Toronto Review: Brian Goodman's What Doesn't Kill You
by Alex Billington
September 15, 2008
Everyone knows the age old saying that what doesn't kill you only makes you stronger. In this film, that's the unquestionable truth for South Boston thug Brian (Mark Ruffalo) and his friend Paulie (Ethan Hawke), who grew up stealing and bullying fellow locals for cash. Now he's got a wife and two kids and is still making his money in dishonest ways. What Doesn't Kill You unfortunately isn't the next Departed or Gone Baby Gone, but it's another fine film in the on-going South Boston chronicles. First-time writer/director Brian Goodman pulls together quite a few great elements in the film, from the acting to the score, but it's in dire need of a script rewrite and editing overhaul before it can be called a true gem.
What Doesn't Kill You is the story of two South Boston thugs told from the other side for once. Brian's partner in crime is his best friend Paulie, who seems to lack any moral compass and bullies cops and elders alike. When Brian borders on the edge of making a smart decision for once, it's Paulie who pulls him back down. Detective Moran (Donnie Wahlberg) has been on the tail of the two for a while and finally catches them off guard and books them both for five years. When Brian finally gets out of prison, he starts trying to live a clean life, starting by patching up his relationship with his wife (Amanda Peet) and two kids. But when Paulie gets out and Brian is struggling to find a job, it's back to the thug life they know best.
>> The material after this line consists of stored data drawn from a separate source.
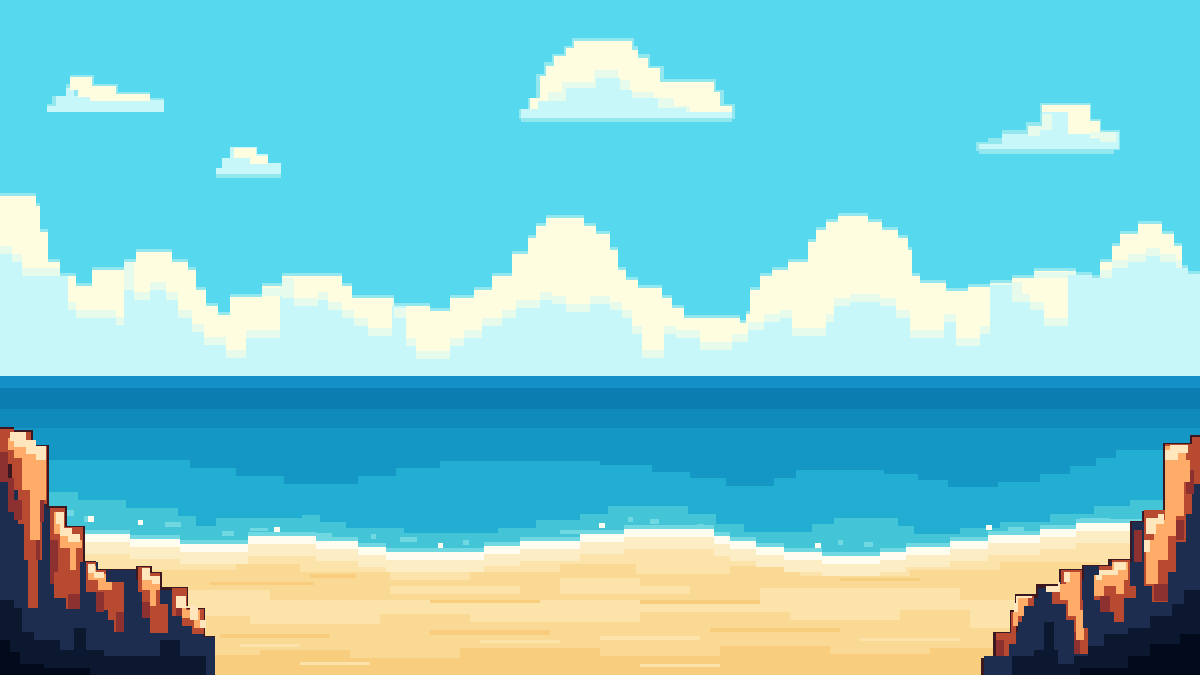
<!DOCTYPE html>
<html lang="en">
<head>
<meta charset="utf-8">
<title>Pixel beach</title>
<style>
:root{
--sky:#56d8ee;--cloud-edge:#93e7ee;--cloud-shade:#c8f7fa;--cloud-mid:#e6fbec;--cloud-lit:#fffde0;
--horizon:#158fc8;--deep:#0c7db0;--deep-2:#108aba;--sea:#1497c4;--shallow:#22add2;--surf:#44c4d7;--surf-lit:#6fd8e0;
--foam:#fffdf0;--sand-wet:#fdedc4;--sand-pale:#fce3a9;--sand:#fad994;--sand-deep:#f8cd7e;
--rock:#1d2d50;--rock-dark:#0c1730;--rock-black:#030a1c;--rock-line:#3b1720;--rust-dark:#8c3030;--rust:#b94a32;--amber:#ffac68;--glint:#ffe6bd;
}
html,body{margin:0;width:1200px;height:675px;overflow:hidden;background:var(--sky)}
svg{display:block;shape-rendering:crispEdges}
.cloud-edge{fill:var(--cloud-edge)}.cloud-shade{fill:var(--cloud-shade)}.cloud-mid{fill:var(--cloud-mid)}.cloud-lit{fill:var(--cloud-lit)}
.shallow{fill:var(--shallow)}.surf{fill:var(--surf)}.surf-lit{fill:var(--surf-lit)}
.foam{fill:var(--foam)}.sand-wet{fill:var(--sand-wet)}.sand-pale{fill:var(--sand-pale)}.sand{fill:var(--sand)}.sand-deep{fill:var(--sand-deep)}
.rock{fill:var(--rock)}.rock-dark{fill:var(--rock-dark)}.rock-black{fill:var(--rock-black)}.rock-line{fill:var(--rock-line)}
.rust-dark{fill:var(--rust-dark)}.rust{fill:var(--rust)}.amber{fill:var(--amber)}.glint{fill:var(--glint)}
</style>
</head>
<body>
<svg width="1200" height="675" viewBox="0 0 1200 675" role="img" aria-label="Pixel art beach between two rocky cliffs under a cloudy blue sky">
<defs>
<path id="bank" d="M0 196H36V206H40V232H48V262H60V276H76V286H92V270H124V262H136V252H172V262H188V270H196V290H206V306H218V315H230V297H262V286H282V276H342V286H352V298H394V306H430V311H450V298H474V290H492V276H512V254H528V238H536V226H546V218H584V226H596V234H610V250H618V270H626V280H638V288H662V298H672V308H684V318H740V323H746V314H750V290H760V276H772V270H788V262H808V242H816V230H826V222H838V216H868V222H882V230H898V238H908V250H912V276H920V283H946V291H968V287H990V283H1012V278H1034V271H1076V275H1092V278H1100V262H1112V246H1120V234H1138V224H1162V234H1174V246H1182V268H1188V274H1200V377H0Z"/>
<path id="bank-shade" d="M0 254H12V262H22V276H68V310H76V318H116V325H124V270H134V300H150V290H166V300H178V318H192V332H204V345H226V358H246V338H280V292H294V306H318V300H328V310H342V318H354V326H368V336H392V306H406V346H416V359H450V346H464V338H482V326H502V318H516V308H540V300H552V304H566V312H590V304H610V310H622V318H632V334H642V358H664V334H676V338H700V350H732V342H748V330H764V322H780V318H792V336H826V322H834V306H850V302H880V306H896V318H910V338H944V322H956V346H980V334H990V285H1012V302H1030V310H1044V326H1068V275H1092V278H1112V268H1128V262H1146V256H1160V262H1176V268H1188V274H1200V377H0Z"/>
<clipPath id="bank-clip"><use href="#bank"/></clipPath>
<path id="shore" d="M0 534H130V539H180V544H248V536H316V541H358V547H386V552H484V546H520V541H580V534H624V529H714V536H730V541H756V547H784V552H822V556H880V552H906V547H950V541H988V535H1040V529H1076V523H1200V675H0Z"/>
<clipPath id="sand-clip"><use href="#shore" y="20"/></clipPath>
</defs>

<g id="sky">
<rect width="1200" height="378" fill="var(--sky)"/>
<g id="cloud-far-left">
<path class="cloud-edge" d="M47 104H52V96H66V84H70V75H94V84H118V92H150V98H164V112H47Z"/>
<path class="cloud-shade" d="M50 106H56V96H66V88H74V96H150V100H164V112H47V106Z"/>
<path class="cloud-lit" d="M70 77H92V86H116V94H150V101H90V97H78V90H70Z"/>
</g>
<g id="cloud-small">
<path class="cloud-shade" d="M216 168H222V158H230V147H257V154H268V163H281V177H216Z"/>
<path class="cloud-lit" d="M234 148H256V156H268V164H250V158H234Z"/>
<rect class="cloud-edge" x="216" y="174" width="65" height="4"/>
</g>
<g id="cloud-centre">
<path class="cloud-edge" d="M519 109H528V98H536V74H544V62H552V54H564V46H572V38H634V46H638V54H650V66H664V79H716V90H724V104H735V119H732V122H521V119H519Z"/>
<path class="cloud-lit" d="M530 109V98H540V76H546V66H554V56H566V48H574V41H632V50H638V58H648V68H660V82H714V92H720V106H732V117H530Z"/>
<path class="cloud-mid" d="M548 104V92H562V82H594V70H618V80H630V92H654V98H674V106H690V112H548Z"/>
<path class="cloud-shade" d="M521 109H538V101H566V88H596V78H620V90H632V98H658V108H686V112H732V118H521Z"/>
</g>
<g id="cloud-right">
<path class="cloud-edge" d="M976 142H988V138H1002V130H1026V122H1040V103H1091V119H1101V130H1120V150H1114V154H979V151H976Z"/>
<path class="cloud-shade" d="M979 144H1002V134H1028V126H1042V105H1090V121H1100V132H1119V149H979Z"/>
<path class="cloud-lit" d="M1042 105H1090V121H1100V132H1116V138H1090V134H1068V112H1042Z"/>
<path class="cloud-mid" d="M1028 126H1042V114H1052V130H1040V136H1028ZM1090 132H1116V142H1100V137H1090Z"/>
</g>
<g id="cloud-bank">
<use href="#bank" class="cloud-edge" y="-3"/>
<use href="#bank" class="cloud-lit"/>
<g clip-path="url(#bank-clip)">
<use href="#bank-shade" class="cloud-mid" y="-8"/>
<use href="#bank-shade" class="cloud-shade"/>
<path class="cloud-mid" d="M124 270H134V290H124ZM282 278H294V298H282ZM262 288H282V296H262ZM1012 282H1022V300H1012ZM1034 272H1068V278H1034ZM394 308H406V318H394Z"/>
</g>
</g>
</g>

<g id="sea">
<rect y="376" width="1200" height="13" fill="var(--horizon)"/>
<rect y="388" width="1200" height="21" fill="var(--deep)"/>
<rect y="409" width="1200" height="19" fill="var(--deep-2)"/>
<rect y="428" width="1200" height="140" fill="var(--sea)"/>
<path class="shallow" d="M0 460H190V468H236V476H284V484H358V476H396V468H440V461H600V465H652V472H690V478H726V486H774V478H796V470H884V474H918V480H948V487H998V482H1040V474H1070V466H1096V458H1116V450H1166V444H1200V570H0Z"/>
<path class="surf" d="M0 492H78V500H126V508H178V516H196V526H216V518H302V515H320V522H346V528H404V533H498V528H536V520H580V514H608V506H688V514H716V524H744V532H812V524H834V518H898V526H914V534H960V528H1000V522H1050V514H1094V506H1130V500H1200V570H0Z"/>
<path class="surf-lit" d="M50 510H74V516H50ZM84 516H94V522H84ZM165 522H181V527H165ZM222 531H234V536H222ZM250 528H268V531H250ZM316 533H332V537H316ZM371 534H376V539H371ZM400 537H417V542H400ZM463 540H469V545H463ZM560 530H590V534H560ZM628 517H633V522H628ZM650 519H659V524H650ZM697 524H704V528H697ZM838 540H843V545H838ZM864 542H873V547H864ZM1008 527H1024V531H1008ZM1080 518H1110V521H1080Z"/>
<path class="foam" d="M88 516H94V522H88ZM138 520H143V525H138ZM274 527H280V532H274ZM438 543H443V549H438ZM599 523H605V528H599ZM815 543H821V549H815ZM986 525H992V530H986Z"/>
</g>

<g id="beach">
<use href="#shore" class="surf-lit" y="-4"/>
<use href="#shore" class="foam"/>
<use href="#shore" class="sand-wet" y="8"/>
<use href="#shore" class="sand-pale" y="20"/>
<g clip-path="url(#sand-clip)">
<path class="sand" d="M100 570H236V564H300V572H390V580H470V572H560V564H636V574H730V566H800V576H910V570H1000V562H1100V600H0V570Z"/>
<path class="sand" d="M0 616H250V624H380V614H470V622H640V612H790V620H900V610H970V628H1100V675H0Z"/>
<path class="sand-pale" d="M150 590H270V600H340V610H150ZM390 586H520V594H390ZM560 578H640V586H690V594H560ZM760 588H960V600H760ZM640 568H704V572H640Z"/>
<path class="sand-deep" d="M160 655H260V650H350V658H460V648H600V656H720V646H830V654H930V648H1100V675H160ZM210 582H314V585H210ZM310 574H356V578H310ZM430 600H540V603H430ZM640 600H760V604H640ZM840 578H920V581H840ZM220 634H330V638H220ZM430 630H550V635H430ZM710 628H840V632H710Z"/>
<path class="sand-pale" d="M240 644H300V647H240ZM480 640H560V643H480ZM600 636H700V640H600ZM860 638H960V641H860ZM300 662H370V665H300ZM640 664H720V667H640Z"/>
</g>
</g>

<g id="cliff-left">
<path class="rock-line" d="M0 427H14V430H33V445H49V506H67V526H85V561H96V569H136V566H152V572H162V587H188V608H205V636H215V675H0Z"/>
<path class="rock" d="M0 455H8V480H46V508H50V540H82V562H98V570H136V580H160V590H186V612H203V637H215V675H0Z"/>
<path class="rust" d="M0 429H14V432H31V446H47V504H42V560H38V608H28V560H24V524H18V490H12V464H8V452H0ZM50 508H65V527H83V562H80V600H76V609H66V598H54V570H50ZM86 562H96V570H106V582H124V632H114V620H108V610H96V592H86ZM138 567H150V573H160V604H168V633H150V618H142V592H138ZM172 588H187V609H204V634H192V626H182V616H172Z"/>
<path class="rust-dark" d="M0 452H8V478H14V512H8V482H0ZM14 500H22V520H14ZM36 500H44V522H40V560H36ZM50 540H58V572H54V584H50ZM68 594H80V609H68ZM96 592H104V612H96ZM116 612H124V632H116ZM142 602H150V618H142ZM176 600H182V616H176Z"/>
<path class="amber" d="M8 438H20V444H30V452H46V500H40V540H30V490H22V458H14V450H8ZM54 512H64V530H72V540H82V548H76V570H70V548H60V534H54ZM88 566H96V574H106V582H112V590H98V580H88ZM142 570H150V580H160V590H156V606H150V590H142ZM176 596H186V610H200V628H194V618H182V608H176Z"/>
<path class="glint" d="M10 432H26V440H36V446H46V460H36V454H26V447H14V441H10ZM56 512H64V528H72V534H80V542H68V536H60V524H56ZM88 564H95V572H104V578H94V573H88ZM142 568H150V576H160V584H152V580H142ZM176 596H186V606H198V620H206V628H200V620H190V608H176Z"/>
<path class="rock-dark" d="M0 600H14V608H22V632H34V640H60V650H74V628H86V650H104V656H160V640H180V656H206V675H0Z"/>
<path class="rock-black" d="M0 640H10V652H20V664H44V668H90V675H0Z"/>
</g>

<g id="cliff-right">
<path class="rock-line" d="M1200 435H1190V443H1163V511H1142V521H1130V559H1108V565H1082V569H1059V584H1036V594H1015V610H1010V632H993V658H981V675H1200Z"/>
<path class="rock" d="M1200 470H1188V505H1166V512H1144V522H1132V562H1110V566H1084V580H1060V588H1038V598H1018V632H1009V656H984V675H1200Z"/>
<path class="rust" d="M1200 437H1192V444H1165V510H1144V586H1152V602H1168V572H1176V542H1186V514H1192V484H1200ZM1130 560H1112V566H1094V600H1100V612H1114V622H1124V598H1136V586H1130ZM1082 570H1061V586H1052V604H1066V620H1074V654H1088V628H1084V600H1082ZM1034 596H1016V612H1011V633H996V656H1009V644H1016V622H1022V606H1034Z"/>
<path class="rust-dark" d="M1186 470H1194V494H1186ZM1176 520H1184V540H1176ZM1154 584H1168V601H1154ZM1134 530H1142V562H1134ZM1100 596H1110V612H1100ZM1074 632H1080V654H1074ZM996 640H1004V656H996Z"/>
<path class="amber" d="M1165 446H1186V460H1190V482H1184V516H1176V536H1168V560H1158V584H1146V540H1154V520H1165ZM1128 562H1112V570H1094V596H1104V586H1116V594H1124V580H1128ZM1080 572H1066V584H1060V600H1068V616H1076V640H1084V610H1080ZM1028 598H1018V612H1013V626H1018V616H1024V606H1028Z"/>
<path class="glint" d="M1165 450H1170V445H1188V453H1178V460H1165ZM1146 518H1158V514H1164V524H1156V534H1146ZM1144 540H1150V552H1144ZM1126 562H1114V570H1096V580H1102V575H1118V570H1126ZM1064 572H1070V582H1060V592H1046V586H1058V582H1064ZM1040 590H1032V598H1018V612H1014V603H1016V596H1032V590Z"/>
<path class="rock" d="M1084 566H1099V575H1092V600H1088V628H1083V590H1084Z"/>
<path class="rock-dark" d="M1200 590H1184V604H1172V616H1150V628H1128V634H1104V646H1088V656H1074V664H1058V650H1054V622H1044V650H1034V675H1200ZM1034 656H1012V675H1034Z"/>
<path class="rock-black" d="M1200 634H1180V644H1150V656H1128V668H1080V675H1200Z"/>
</g>
</svg>
</body>
</html>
Over the last few years I've gained a certain knack for South Boston films about gangsters, thugs, and cops, and was delighted to discover yet another quality film set in that snowy neighborhood. What Doesn't Kill You has a great cast, an amazing score compliments of Alex Wurman, and a story that builds to an impressive finish by the end, but it's not another personal favorite. Like a raw diamond, this needs quite a bit of polishing before the great film within it shows up. I know it's in there, Goodman just needs to go back into the editing room for a few months, re-master the audio and dialogue, throw in some ADR, and spend some time editing the rather rough first half of the film, but once he does he'll have a solid hit on his hands.
As time has passed and I've been able to think further about the film, its grown on me more, but that might just be because I loved seeing another South Boston story, this time from the side of the thugs. This is definitely Mark Ruffalo's year, as he proves in this yet again that he's a phenomenal actor, but he deserves to be in the spotlight more for The Brothers Bloom than What Doesn't Kill You. On the other hand, Ethan Hawke was the weak link, delivering a rather meek performance when he could've done so much better. What Doesn't Kill You is certainly a film that I suggest those looking for great dramas should seek out, but don't expect the next big Oscar winner... yet. Maybe with some editing, Goodman can turn it into one.
Toronto Rating: 6.5 out of 10